**INPUT RECORDS**:
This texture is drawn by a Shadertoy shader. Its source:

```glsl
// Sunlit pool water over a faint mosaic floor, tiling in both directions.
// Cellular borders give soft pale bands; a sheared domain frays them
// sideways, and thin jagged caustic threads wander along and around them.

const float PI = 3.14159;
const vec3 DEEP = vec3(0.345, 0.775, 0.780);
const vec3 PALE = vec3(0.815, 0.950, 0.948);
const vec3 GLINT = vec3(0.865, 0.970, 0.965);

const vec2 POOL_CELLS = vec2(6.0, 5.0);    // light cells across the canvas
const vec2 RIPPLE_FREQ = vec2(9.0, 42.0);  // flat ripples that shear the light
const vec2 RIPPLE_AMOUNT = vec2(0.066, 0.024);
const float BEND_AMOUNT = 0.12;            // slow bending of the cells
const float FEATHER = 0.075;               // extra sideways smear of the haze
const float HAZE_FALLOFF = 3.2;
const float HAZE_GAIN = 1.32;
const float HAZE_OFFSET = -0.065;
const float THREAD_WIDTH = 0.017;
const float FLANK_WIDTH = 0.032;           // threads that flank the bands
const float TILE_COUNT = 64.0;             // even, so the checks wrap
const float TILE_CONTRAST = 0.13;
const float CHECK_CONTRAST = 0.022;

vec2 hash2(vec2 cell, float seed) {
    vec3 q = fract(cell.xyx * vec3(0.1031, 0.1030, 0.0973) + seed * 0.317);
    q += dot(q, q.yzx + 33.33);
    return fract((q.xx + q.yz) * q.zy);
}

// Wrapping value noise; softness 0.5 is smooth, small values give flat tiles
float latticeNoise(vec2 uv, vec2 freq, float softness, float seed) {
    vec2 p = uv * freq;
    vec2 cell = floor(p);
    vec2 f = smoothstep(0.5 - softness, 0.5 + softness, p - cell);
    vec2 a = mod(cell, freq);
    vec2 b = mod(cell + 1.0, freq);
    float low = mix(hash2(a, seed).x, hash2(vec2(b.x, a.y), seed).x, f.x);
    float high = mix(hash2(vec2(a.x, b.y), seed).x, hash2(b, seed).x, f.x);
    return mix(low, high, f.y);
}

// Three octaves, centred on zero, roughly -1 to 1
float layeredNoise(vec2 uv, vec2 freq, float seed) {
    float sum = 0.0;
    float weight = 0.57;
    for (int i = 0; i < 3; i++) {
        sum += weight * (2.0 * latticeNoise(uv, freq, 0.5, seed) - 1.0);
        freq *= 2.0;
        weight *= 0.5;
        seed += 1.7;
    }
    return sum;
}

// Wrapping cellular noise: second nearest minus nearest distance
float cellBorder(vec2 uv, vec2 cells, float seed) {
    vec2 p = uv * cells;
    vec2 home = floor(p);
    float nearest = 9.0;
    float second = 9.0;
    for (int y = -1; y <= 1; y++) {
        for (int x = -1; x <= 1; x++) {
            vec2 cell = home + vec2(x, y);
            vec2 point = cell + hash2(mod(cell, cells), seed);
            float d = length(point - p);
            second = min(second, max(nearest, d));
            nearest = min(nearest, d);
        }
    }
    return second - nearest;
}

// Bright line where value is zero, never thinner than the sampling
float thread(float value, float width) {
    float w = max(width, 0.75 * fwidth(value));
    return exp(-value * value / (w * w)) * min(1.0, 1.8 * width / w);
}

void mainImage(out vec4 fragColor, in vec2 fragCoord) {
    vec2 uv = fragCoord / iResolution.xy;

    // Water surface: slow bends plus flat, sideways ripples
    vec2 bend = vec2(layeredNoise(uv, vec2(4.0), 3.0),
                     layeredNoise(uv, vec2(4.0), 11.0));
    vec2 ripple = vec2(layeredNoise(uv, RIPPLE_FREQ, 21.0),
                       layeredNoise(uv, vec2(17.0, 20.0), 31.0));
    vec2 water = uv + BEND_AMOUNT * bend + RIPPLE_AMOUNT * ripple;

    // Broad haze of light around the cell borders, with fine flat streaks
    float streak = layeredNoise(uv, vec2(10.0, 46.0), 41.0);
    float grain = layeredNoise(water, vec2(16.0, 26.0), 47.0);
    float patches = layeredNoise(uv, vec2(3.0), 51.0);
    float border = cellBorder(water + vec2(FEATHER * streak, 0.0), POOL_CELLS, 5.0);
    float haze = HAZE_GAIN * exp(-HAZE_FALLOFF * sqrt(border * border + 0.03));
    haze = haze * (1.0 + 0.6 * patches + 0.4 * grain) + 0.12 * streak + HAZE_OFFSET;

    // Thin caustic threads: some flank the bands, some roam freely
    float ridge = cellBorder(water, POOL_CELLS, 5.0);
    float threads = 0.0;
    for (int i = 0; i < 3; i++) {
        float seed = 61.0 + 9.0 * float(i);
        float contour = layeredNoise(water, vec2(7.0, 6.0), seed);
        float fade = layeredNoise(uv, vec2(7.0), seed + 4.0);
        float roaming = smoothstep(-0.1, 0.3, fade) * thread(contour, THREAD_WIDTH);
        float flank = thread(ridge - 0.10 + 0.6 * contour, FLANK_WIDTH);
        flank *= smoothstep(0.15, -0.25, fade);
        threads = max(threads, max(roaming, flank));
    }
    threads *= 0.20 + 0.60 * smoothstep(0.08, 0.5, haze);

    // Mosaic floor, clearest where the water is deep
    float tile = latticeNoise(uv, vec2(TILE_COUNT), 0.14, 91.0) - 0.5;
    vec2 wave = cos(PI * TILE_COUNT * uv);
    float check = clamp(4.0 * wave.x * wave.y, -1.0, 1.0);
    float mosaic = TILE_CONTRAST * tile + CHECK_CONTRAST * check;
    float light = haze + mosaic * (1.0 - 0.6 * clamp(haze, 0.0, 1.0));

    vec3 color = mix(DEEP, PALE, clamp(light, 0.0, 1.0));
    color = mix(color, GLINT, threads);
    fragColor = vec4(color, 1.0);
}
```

**WHAT YOU WILL DO**: Only one thing is wanted in reply: the number of lines in the entries that hold the string "where".

**RESULT OF THIS EXERCISE**: 2